“I guess this is it, boys,” Tim said nonchalantly as our truck tires spun. Thankfully, we weren’t far from our intended parking spot. The horses would help us make up the difference.
What followed was a series of sketchy switchbacks as we headed into a new wilderness honey-hole. Tim was confident that if we could physically make it to where he wanted to go, a bull would be there for the taking. At points along the treacherous trail, proceeding was questionable. We passed the last set of remnant boot tracks where an on-foot hunter had obviously thrown in the towel during their climb. Eventually, I began to wonder when we would give up. But we rode, and rode some more— along sheer cliffs and gnarly stretches of choked timber. Even the horses often hesitated. I pondered what Tim’s strategy might be, and then it came to me: We’ll ride until we reach a place where elk have never felt the threat of man. That will even our odds.
Finally, we stopped and dismounted from our horses. Elk tracks littered the ground—small grains of snow scattered across their surface proved the sign was fresh. The promising hoof highway pointed to an open park not far uphill from us. I worked the bolt of my Ruger and guided a cartridge into its chamber—the silver casing winked at me as it slid by. Tim led his soldiers in a single-file line.
We halted at “The Killing Tree”—a spot known for producing elk if a hunter’s patience is up to the task. John Bailey and Ed Schoppman paired up to maintain a post at this charming stand. I proceeded with Tim and Blake into the park.
Not long after our hike began, we reached the base of a small earthen upheaval. There sat an oval-shaped bed—still soft from a recently resting elk.
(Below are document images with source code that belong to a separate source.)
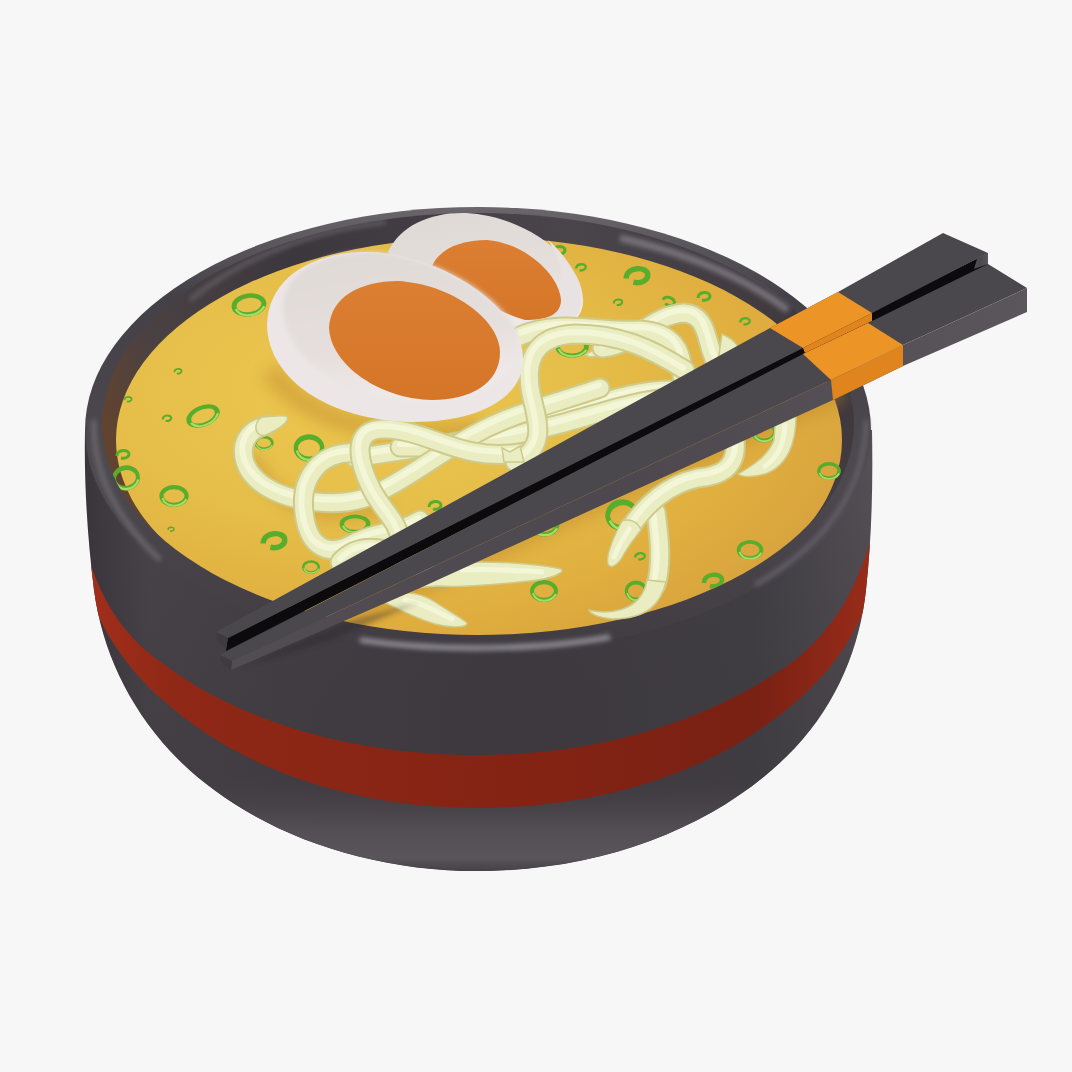
<!DOCTYPE html>
<html lang="en">
<head>
<meta charset="utf-8">
<title>Ramen bowl</title>
<style>
:root{--paper:#f7f7f7;--bowl:#423e44;--stick-top:#4b484d;--stick-side:#59545a;--stick-end:#3d3a40;--gap:#0b0a0c;--orange:#ec9426;--orange-side:#e0851d;--noodle:#eaedc2;--noodle-edge:#cdca8b;--noodle-light:#f4f6d8;--scallion:#58ae2c;--scallion-light:#a5dc6a}
html,body{margin:0;height:100%;overflow:hidden;background:var(--paper)}
svg{display:block;width:1072px;height:1072px}
.noodle{fill:none;stroke-linecap:round;stroke-linejoin:round}
.edge{stroke:var(--noodle-edge);stroke-width:21}
.core{stroke:var(--noodle);stroke-width:17}
.shine{stroke:var(--noodle-light);stroke-width:6}
.tip{fill:var(--noodle);stroke:var(--noodle-edge);stroke-width:1.5}
.tip-shine{fill:none;stroke:var(--noodle-light);stroke-width:5;stroke-linecap:round}
.stick-top{fill:var(--stick-top)}
.stick-side{fill:url(#stickSide)}
.stick-end{fill:var(--stick-end)}
.gap{fill:var(--gap)}
.orange{fill:var(--orange)}
.orange-side{fill:var(--orange-side)}
</style>
</head>
<body>
<svg viewBox="0 0 1072 1072" role="img" aria-label="Bowl of ramen with egg halves, noodles, scallions and chopsticks">
<defs>
<linearGradient id="bowlShade" x1="0" x2="1" y1="0" y2="0"><stop offset="0" stop-color="#3a363c"/><stop offset=".08" stop-color="#4a464c"/><stop offset=".3" stop-color="#444046"/><stop offset=".55" stop-color="#403c42"/><stop offset=".85" stop-color="#434046"/><stop offset="1" stop-color="#555157"/></linearGradient>
<linearGradient id="baseGlow" x1="0" x2="0" y1="0" y2="1"><stop offset="0" stop-color="#2c292e" stop-opacity="0"/><stop offset=".78" stop-color="#38343a" stop-opacity=".4"/><stop offset=".9" stop-color="#514d53"/><stop offset=".97" stop-color="#5a555a"/><stop offset="1" stop-color="#454147"/></linearGradient>
<linearGradient id="bandShade" x1="0" x2="1" y1="0" y2="0"><stop offset="0" stop-color="#a32f1c"/><stop offset=".12" stop-color="#8f2816"/><stop offset=".55" stop-color="#842314"/><stop offset=".85" stop-color="#792114"/><stop offset="1" stop-color="#9a2c1a"/></linearGradient>
<linearGradient id="wallShade" x1="0" x2="1" y1=".5" y2=".2"><stop offset="0" stop-color="#62432f"/><stop offset=".12" stop-color="#4a4143"/><stop offset=".35" stop-color="#3b373d"/><stop offset=".7" stop-color="#49454b"/><stop offset="1" stop-color="#3c3539"/></linearGradient>
<linearGradient id="rimShade" x1="0" x2="0" y1="0" y2="1"><stop offset="0" stop-color="#6a666c"/><stop offset=".2" stop-color="#444047"/><stop offset=".6" stop-color="#4d494f"/><stop offset="1" stop-color="#403c42"/></linearGradient>
<radialGradient id="soupShade" cx=".32" cy=".38" r=".75"><stop offset="0" stop-color="#ecc74f"/><stop offset=".4" stop-color="#e6bf4a"/><stop offset=".75" stop-color="#e0af3f"/><stop offset="1" stop-color="#d7a13d"/></radialGradient>
<linearGradient id="whiteShade" x1="0" x2=".3" y1="0" y2="1"><stop offset="0" stop-color="#dfd9d5"/><stop offset=".7" stop-color="#e5dfdd"/><stop offset="1" stop-color="#efe8e8"/></linearGradient>
<linearGradient id="yolkShade" x1="0" x2="0" y1="0" y2="1"><stop offset="0" stop-color="#dc7f33"/><stop offset="1" stop-color="#d57527"/></linearGradient>
<linearGradient id="stickSide" x1="0" x2="1" y1="0" y2="0"><stop offset="0" stop-color="#514d53"/><stop offset=".5" stop-color="#4c484e"/><stop offset="1" stop-color="#5b565c"/></linearGradient>
<filter id="soft" x="-20%" y="-20%" width="140%" height="140%"><feGaussianBlur stdDeviation="7"/></filter>
<filter id="softSmall" x="-10%" y="-50%" width="120%" height="200%"><feGaussianBlur stdDeviation="2.5"/></filter>
<path id="bowlBody" d="M85 430C84 480 87 535 94 590C102 650 128 705 170 751C238 824 352 871 478 871C610 871 725 822 795 748C838 702 860 646 866 590C872 535 873 480 872 430Z"/>
<clipPath id="bodyClip"><use href="#bowlBody"/></clipPath>
<clipPath id="innerClip"><ellipse cx="478" cy="424" rx="376" ry="211"/></clipPath>
<g id="scallion" fill="none"><ellipse rx="12" ry="8.5" stroke="var(--scallion)" stroke-width="4"/><path d="M-11 2C-8 11 6 12 12 3" stroke="var(--scallion-light)" stroke-width="2"/></g>
<g id="scallionBit" fill="none"><path d="M-6 2C-6-5 6-5 6 0C6 3 2 5-2 4" stroke="var(--scallion)" stroke-width="3"/></g>
<path id="curlLeft" d="M268 425C240 430 236 458 255 478C280 503 340 510 375 494C425 470 455 437 520 414C545 405 570 398 600 388"/>
<path id="strandLong" d="M355 458C420 448 480 440 535 425C590 408 635 385 688 391"/>
<path id="strandLow" d="M400 447C450 448 500 440 560 424C610 410 640 400 670 398"/>
<path id="loopLow" d="M358 453C318 450 300 480 304 512C308 548 328 556 350 545C380 529 395 535 420 520"/>
<path id="loopTall" d="M520 453C460 462 430 430 385 429C351 428 357 460 372 490C384 513 397 518 402 545"/>
<path id="loopCentre" d="M515 462C548 448 537 420 532 398C524 363 532 336 575 334C620 334 650 348 685 370"/>
<path id="strandTop" d="M520 336C560 318 600 333 640 330C672 332 684 350 682 376"/>
<path id="loopRight" d="M602 348C634 346 650 315 684 313C712 315 704 350 720 368"/>
<path id="strandFront" d="M340 562C360 540 395 545 430 575"/>
<path id="strandDown" d="M656 512C660 540 662 565 656 585"/>
<path id="strandBend" d="M735 440C738 470 718 476 698 478C668 484 645 505 630 528"/>
</defs>

<g id="bowl">
<use href="#bowlBody" fill="url(#bowlShade)"/>
<g clip-path="url(#bodyClip)">
<use href="#bowlBody" fill="url(#baseGlow)"/>
<path id="red-band" d="M80 520C92 590 120 635 165 665C245 725 360 755 478 755C610 755 720 715 795 660C835 628 860 585 876 520V575C862 630 830 680 770 722C695 778 590 808 478 808C350 808 240 768 165 702C120 663 95 620 82 570Z" fill="url(#bandShade)"/>
</g>
<ellipse cx="478" cy="430" rx="393" ry="223" fill="url(#rimShade)"/>
<ellipse cx="478" cy="424" rx="376" ry="211" fill="url(#wallShade)"/>
<g fill="none" filter="url(#softSmall)">
<path d="M360 640C440 652 540 650 610 637" stroke="#96929a" stroke-width="5"/>
<path d="M94 420C92 475 118 520 160 560" stroke="#6b676d" stroke-width="5"/>
<path d="M866 420C866 490 825 545 755 585" stroke="#68646a" stroke-width="4"/>
<path d="M620 238C690 254 745 278 788 310" stroke="#77737a" stroke-width="7"/>
<path d="M190 300C250 250 330 228 385 222" stroke="#625e64" stroke-width="4"/>
</g>
</g>

<g id="soup" clip-path="url(#innerClip)">
<ellipse cx="479" cy="440" rx="363" ry="203" fill="url(#soupShade)"/>
<g fill="none" stroke="#bd842b" opacity=".4" filter="url(#soft)">
<path d="M270 370C310 425 390 440 480 430" stroke-width="22"/>
<path d="M340 615L840 385" stroke-width="34"/>
<path d="M250 455C280 520 340 520 390 505" stroke-width="14"/>
</g>

<g id="scallions">
<use href="#scallion" transform="translate(249 305) rotate(-8) scale(1.25 1.1)"/>
<use href="#scallion" transform="translate(203 416) rotate(-22) scale(1.25 1)"/>
<use href="#scallion" transform="translate(174 496) scale(1.05)"/>
<use href="#scallion" transform="translate(126 478) rotate(-10) scale(1 1.2)"/>
<use href="#scallion" transform="translate(309 448) scale(1.1 1.3)"/>
<use href="#scallion" transform="translate(264 443) scale(.7)"/>
<use href="#scallion" transform="translate(355 524) scale(1.1 .9)"/>
<use href="#scallion" transform="translate(311 567) scale(.65)"/>
<use href="#scallion" transform="translate(544 591) scale(1 1.05)"/>
<use href="#scallion" transform="translate(544 525) scale(1.1)"/>
<use href="#scallion" transform="translate(572 347) scale(1.2 1)"/>
<use href="#scallion" transform="translate(622 515) rotate(-12) scale(1.2 1.5)"/>
<use href="#scallion" transform="translate(636 591) scale(.8 1)"/>
<use href="#scallion" transform="translate(750 550) scale(.95)"/>
<use href="#scallion" transform="translate(829 471) scale(.85)"/>
<use href="#scallion" transform="translate(764 432) scale(.9 1)"/>
<use href="#scallionBit" transform="translate(637 275) scale(1.8)"/>
<use href="#scallionBit" transform="translate(274 540) scale(1.8)"/>
<use href="#scallionBit" transform="translate(713 580) scale(1.5)"/>
<use href="#scallionBit" transform="translate(704 296)"/>
<use href="#scallionBit" transform="translate(669 301) rotate(30)"/>
<use href="#scallionBit" transform="translate(618 302) scale(.7)"/>
<use href="#scallionBit" transform="translate(581 267) scale(.8)"/>
<use href="#scallionBit" transform="translate(559 250)"/>
<use href="#scallionBit" transform="translate(745 321) scale(.8)"/>
<use href="#scallionBit" transform="translate(435 505)"/>
<use href="#scallionBit" transform="translate(178 371) scale(.6)"/>
<use href="#scallionBit" transform="translate(167 418) scale(.7)"/>
<use href="#scallionBit" transform="translate(171 529) scale(.5)"/>
<use href="#scallionBit" transform="translate(128 399) scale(.6)"/>
<use href="#scallionBit" transform="translate(123 454)"/>
<use href="#scallionBit" transform="translate(640 556) scale(.8)"/>
</g>
</g>

<g id="egg-back">
<path d="M388 252C400 225 432 212 466 213C528 216 585 262 583 303C581 328 550 336 510 334C450 325 400 290 388 252Z" fill="url(#whiteShade)"/>
<path d="M548 240C574 262 584 290 580 308C575 325 555 331 530 331C560 320 576 285 548 240Z" fill="#e9e2e2"/>
<path d="M432 266C440 248 462 240 487 240C525 243 560 275 561 301C560 316 545 320 525 320C490 310 455 285 432 266Z" fill="url(#yolkShade)"/>
</g>

<g id="noodles">
<g class="noodle">
<use href="#strandLong" class="edge"/><use href="#strandLong" class="core"/><use href="#strandLong" class="shine" y="-3"/>
<use href="#strandLow" class="edge"/><use href="#strandLow" class="core"/><use href="#strandLow" class="shine" y="-3"/>
<use href="#curlLeft" class="edge"/><use href="#curlLeft" class="core"/><use href="#curlLeft" class="shine" x="-1" y="-3"/>
<use href="#loopLow" class="edge"/><use href="#loopLow" class="core"/><use href="#loopLow" class="shine" x="-2" y="-2"/>
</g>
<path class="tip" d="M262 417C274 416 282 415 286 416C291 419 284 427 266 435C255 438 252 424 262 417Z" stroke="none"/>
<path class="tip" d="M585 355C600 344 620 340 636 330L640 346C625 354 605 357 590 357Z"/>
<g class="noodle">
<use href="#loopRight" class="edge"/><use href="#loopRight" class="core"/><use href="#loopRight" class="shine" y="-3"/>
<use href="#strandTop" class="edge"/><use href="#strandTop" class="core"/><use href="#strandTop" class="shine" y="-3"/>
<use href="#loopTall" class="edge"/><use href="#loopTall" class="core"/><use href="#loopTall" class="shine" x="-2" y="-3"/>
<use href="#loopCentre" class="edge"/><use href="#loopCentre" class="core"/><use href="#loopCentre" class="shine" x="-2" y="-2"/>
<use href="#strandFront" class="edge"/><use href="#strandFront" class="core"/><use href="#strandFront" class="shine" y="-3"/>
</g>
<path class="tip" d="M722 334C735 340 742 347 738 360L718 362Z"/>
<path class="tip" d="M502 448L510 452L520 446L524 462L504 462Z"/>
<path class="tip" d="M384 602C395 588 420 592 435 602C450 612 462 618 467 623C468 628 450 628 435 624C415 618 400 610 384 602Z"/>
<path class="tip-shine" d="M405 600C420 602 435 611 452 619"/>
<path class="tip" d="M410 588C430 570 455 562 480 562C510 562 545 565 561 569C566 573 550 579 530 581C500 584 465 588 438 586Z"/>
<path class="tip-shine" d="M462 570C490 568 520 571 542 572"/>
<g class="noodle">
<use href="#strandDown" class="edge"/><use href="#strandDown" class="core"/><use href="#strandDown" class="shine" x="-3"/>
</g>
<path class="tip" d="M647 580L666 582C661 603 648 619 612 619C600 618 590 614 589 610C605 614 641 614 647 580Z"/>
<g class="noodle">
<use href="#strandBend" class="edge"/><use href="#strandBend" class="core"/><use href="#strandBend" class="shine" y="-3"/>
</g>
<path class="tip" d="M622 521C612 540 606 557 608 564C611 570 619 564 624 554C631 542 637 535 641 530C638 522 630 518 622 521Z"/>
<path class="tip-shine" d="M629 529C622 540 617 550 614 557"/>
<path class="tip" d="M776 410H796C797 440 790 463 768 473C756 477 743 478 738 474C752 466 768 456 774 440Z"/>
<path class="tip-shine" d="M785 425C784 445 777 458 765 466"/>
</g>

<g id="egg-front">
<path d="M267 325C268 275 318 250 372 252C445 256 521 308 523 358C524 402 470 423 410 422C330 420 268 380 267 325Z" fill="#ede6e6"/>
<path d="M283 310C280 275 320 252 372 252C445 256 518 308 520 345C521 382 470 403 410 400C335 395 286 355 283 310Z" fill="url(#whiteShade)" filter="url(#softSmall)"/>
<path d="M329 327C331 297 360 281 398 281C450 284 499 318 500 352C500 384 470 400 432 400C380 399 330 365 329 327Z" fill="url(#yolkShade)"/>
</g>

<g id="chopsticks">
<path d="M240 668L345 622L420 602L330 640Z" fill="#252227" opacity=".35" filter="url(#softSmall)"/>
<path class="gap" d="M228 638L803 346L988 253V265L868 324L803 356L226 651Z"/>
<g id="chopstick-back">
<path class="stick-top" d="M216 632L770 328L838 292L943 233L988 253L872 313L803 348L228 638Z"/>
<path class="stick-end" d="M216 632L228 638L226 648L217 641Z"/>
<path class="stick-side" d="M988 253V264L974 269L977 259Z"/>
<path class="orange" d="M770 328L838 292L872 313L803 348Z"/>
<path class="orange-side" d="M803 348L872 313V321L805 353Z"/>
</g>
<g id="chopstick-front">
<path class="stick-top" d="M220 655L803 354L868 323L988 264L1027 288L903 345L831 380L232 661Z"/>
<path class="stick-side" d="M232 661L831 380L903 345L1027 288V312L903 366L833 400L600 506L420 588L231 670Z"/>
<path class="stick-end" d="M220 655L232 661L231 670L222 664Z"/>
<path class="orange" d="M803 354L868 323L903 345L831 380Z"/>
<path class="orange-side" d="M831 380L903 345V366L833 400Z"/>
</g>
</g>
</svg>
</body>
</html>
The animal couldn’t be far away. I crested the mound and suddenly set my eyes on a broadside bull. Blake raised his binocular and I shouldered my rifle. “It’s a legal bull,” he said. “Sixty- six yards. Kill him.”
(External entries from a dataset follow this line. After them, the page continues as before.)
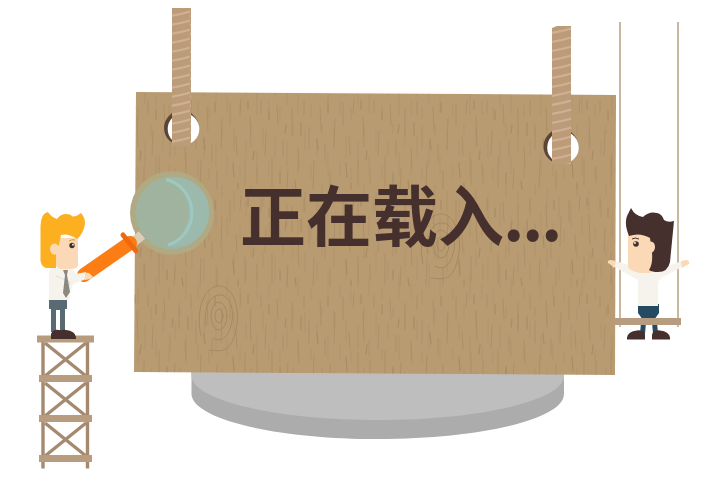
<!DOCTYPE html>
<html lang="zh-CN">
<head>
<meta charset="utf-8">
<title>正在载入</title>
<style>
:root {
  --wood: #b99b72;
  --grain: #a5875f;
  --rope: #bc9b79;
  --rope-light: #d0b094;
  --plank: #b89c80;
  --post: #a58a70;
  --ink: #46302d;
  --skin: #fcd9b6;
  --shirt: #f6f3ed;
  --blond: #fcb01f;
  --orange: #fb7d14;
  --slate: #596a74;
  --navy: #254b63;
  --disc-top: #bebebe;
  --disc-side: #acacac;
}
html, body { margin: 0; background: #fff; overflow: hidden; }
svg { display: block; width: 720px; height: 497px; }
.grain { fill: none; stroke: var(--grain); stroke-linecap: round; }
.skin { fill: var(--skin); }
.shirt { fill: var(--shirt); }
.ink { fill: var(--ink); }
.plank { fill: var(--plank); }
.post { fill: none; stroke: var(--post); }
.loading {
  font: 900 66px "Noto Sans CJK SC", "Noto Sans CJK JP", sans-serif;
  fill: var(--ink);
}
</style>
</head>
<body>
<svg viewBox="0 0 720 497" xmlns="http://www.w3.org/2000/svg">
  <defs>
    <pattern id="wood-grain" width="113" height="97" patternUnits="userSpaceOnUse">
      <g class="grain">
        <path stroke-width=".8" d="M4 6v22M10 40l1 18M15 2l-1 14M19 62v26M24 20l1 30M31 70v16M35 4v12M40 34l-1 24M46 60v30M51 8l1 20M57 44v16M62 72l-1 20M66 12v26M72 50l1 22M78 4v14M83 30v22M88 64l-1 28M94 10l1 24M99 48v16M104 74v18M109 22l-1 30"/>
        <path stroke-width="1.3" d="M7 66l1 14M22 4v8M28 54l-1 9M43 14v9M54 76v10M69 84l1 8M75 26v12M91 42l1 11M102 6v9M60 28l-1 8M12 86v6"/>
      </g>
    </pattern>
    <pattern id="fine-grain" width="71" height="61" patternUnits="userSpaceOnUse">
      <path class="grain" stroke-width=".6" d="M3 20v24M9 2v12M14 34v18M21 8v20M27 44v12M33 18v16M38 2v10M44 30v24M50 6v18M56 40v14M62 14v22M67 46v12"/>
    </pattern>
    <pattern id="rope-twist" width="19" height="9" patternUnits="userSpaceOnUse">
      <rect width="19" height="9" fill="var(--rope)"/>
      <path d="M-2 7Q8 6 21 2" fill="none" stroke="var(--rope-light)" stroke-width="2.2"/>
    </pattern>
    <g id="knot" class="grain" stroke-width=".9">
      <ellipse rx="4" ry="7"/>
      <ellipse rx="8" ry="14"/>
      <path d="M-13 10C-16-10-8-22 2-21S16-4 12 10 0 26-6 22"/>
      <path d="M-18 20C-24-8-14-30 0-30S22-8 17 14 4 36-10 34"/>
    </g>
    <g id="rope-hole">
      <circle r="17.5" fill="#5b4636"/>
      <ellipse cx="2" cy="1" rx="15.8" ry="16" fill="#fff"/>
    </g>
    <path id="rope" d="M0 2L5 0H19V138H0Z" fill="url(#rope-twist)"/>
    <g id="scaffold-bay">
      <path class="post" stroke-width="3.4" d="M45 343L86 376M86 343L45 376"/>
      <rect class="plank" x="39" y="375" width="53" height="7"/>
    </g>
    <path id="shoe" d="M0 10V5Q2 0 8 1Q17 2 18 8V10Z" class="ink"/>
  </defs>

  <rect width="720" height="497" fill="#fff"/>

  <g id="pedestal">
    <path d="M191.500 372V394C192 419 275 439 378 439S564 419 564 394V372Z" fill="var(--disc-side)"/>
    <path d="M191.500 372V376C192 400 275 420 378 420S564 400 564 376V372Z" fill="var(--disc-top)"/>
  </g>

  <g id="sign-board">
    <polygon points="136,92 616,95 615,375 134,372" fill="var(--wood)"/>
    <polygon points="136,92 616,95 615,375 134,372" fill="url(#wood-grain)" opacity=".75"/>
    <polygon points="136,92 616,95 615,375 134,372" fill="url(#fine-grain)" opacity=".6"/>
    <use href="#knot" x="219" y="316"/>
    <use href="#knot" x="441" y="244"/>
    <text class="loading" y="241" x="240 306 372 438 503 522 541">正在载入...</text>
  </g>

  <g id="hanging-ropes">
    <use href="#rope-hole" x="181.500" y="128"/>
    <use href="#rope-hole" x="561" y="146.500"/>
    <rect x="172" y="8" width="19" height="138" fill="url(#rope-twist)"/>
    <use href="#rope" x="552" y="26"/>
  </g>

  <g id="scaffold">
    <path class="post" stroke-width="3.400" d="M43 341V468.500M87.500 341V468.500"/>
    <use href="#scaffold-bay"/>
    <use href="#scaffold-bay" y="40"/>
    <use href="#scaffold-bay" y="80"/>
    <rect class="plank" x="37" y="335.500" width="57" height="7"/>
  </g>

  <g id="magnifier">
    <circle cx="172" cy="213" r="42" fill="#b0a982"/>
    <circle cx="172" cy="213" r="36.500" fill="#9fb39f"/>
    <path d="M166 178A35 35 0 1 1 166 246A37 37 0 0 0 166 178Z" fill="#9cb9ad"/>
    <path d="M166 179.500A34 34 0 0 1 168 245" fill="none" stroke="#9fc8c1" stroke-width="3"/>
    <path d="M131 244L142 235" stroke="#dccfb8" stroke-width="10"/>
    <path d="M84 275L130 243" stroke="var(--orange)" stroke-width="14" stroke-linecap="round"/>
    <path d="M123 235L136 251" stroke="#f0690f" stroke-width="5" stroke-linecap="round"/>
  </g>

  <g id="man-with-magnifier">
    <path d="M49 300H67V309H65V332H60V310H56V332H51V309H49Z" fill="var(--slate)"/>
    <use href="#shoe" x="51" y="329"/>
    <use href="#shoe" x="58" y="329"/>
    <path class="shirt" d="M52 268H72L76 274 86 272V279L73 284 69 300H49V274Q49 269 52 268Z"/>
    <path d="M56 276L70 282 69 286" fill="none" stroke="#e3ded6" stroke-width="1"/>
    <path d="M63 270H68L67 275 70 292 66 298 63 293 65 275Z" fill="#8c8880"/>
    <path class="skin" d="M85 273Q90 272 91 275Q95 277 90 279L85 280Z"/>
    <path class="skin" d="M54 238H78V266Q77 269 70 269H60Q54 266 54 260Z"/>
    <path d="M46 268Q40 266 40.500 258V226Q41 213 48 212Q51 217 57 219Q62 212 71 215Q73 219 81 213Q87 220 84 228Q82 235 77 239Q68 233 61 235L59 245 56 249V268Z" fill="var(--blond)"/>
    <ellipse class="skin" cx="54.500" cy="249" rx="4.500" ry="5.500"/>
    <circle class="ink" cx="72" cy="245.500" r="2.700"/>
    <circle cx="73" cy="244.700" r=".9" fill="#fff"/>
    <path d="M69 241Q72 239 75 240" fill="none" stroke="#d89a2c" stroke-width="1"/>
  </g>

  <g id="man-on-swing">
    <path d="M620 22V327M678 22V327" stroke="#c9b8a0" stroke-width="2"/>
    <path d="M641 322H646L645 334H640ZM652 322H657L658 334H653Z" fill="var(--navy)"/>
    <use href="#shoe" x="652" y="329.500"/>
    <use href="#shoe" transform="translate(645 329.500) scale(-1 1)"/>
    <path d="M638 304H659V313L654 320H643L638 313Z" fill="var(--navy)"/>
    <rect class="plank" x="614" y="318" width="67" height="7"/>
    <path class="shirt" d="M615 261L636 267 642 271H656L663 268 682 261 684 266 661 278 658 282V306H638V280L613 266Z"/>
    <path class="skin" d="M616 261L611 260Q607 260 608 263L611 265 614 268ZM681 261L686 260Q690 260 689 264L685 266 682 268Z"/>
    <path class="skin" d="M628 234H656V268L650 273Q630 274 628 266Z"/>
    <path class="ink" d="M631 208Q635 216 643 217Q649 211 657 213Q662 214 664 220Q668 223 674 221L670 262Q668 272 658 272Q652 272 649 270Q653 264 652 253L650 238Q640 232 629 236Q624 224 627 216Z"/>
    <ellipse class="skin" cx="651" cy="247" rx="4" ry="5.500"/>
    <circle class="ink" cx="636" cy="244" r="2.800"/>
    <circle cx="635" cy="243" r=".9" fill="#fff"/>
    <path d="M632 239Q635 237 639 239" fill="none" stroke="var(--ink)" stroke-width="1"/>
  </g>
</svg>
</body>
</html>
I steadied my feet, centered the fine red dot of my reticle just behind the bull’s shoulder and sent 165 grains of metal into his lungs. Upon impact, the noble beast’s knees buckled. As the bull calmly cycled his final breaths, I flipped down the sight magnifier on my rifle rail. I carefully slipped in one more round between the tangle of brush in which he lay, and ethically ended the bull’s agony.
BRING IT HOME
Here I am, hovering over the burning embers of a charcoal grill. Blood begins to rise from the exposed side of a sirloin and I flip the precious cut of meat. The sound of traffic hums from nearby and my cell phone chimes with the sound of an e-mail notification. I ignore everything except the pleasant aroma of sizzling elk steak. I close my eyes and retreat to the Rockies.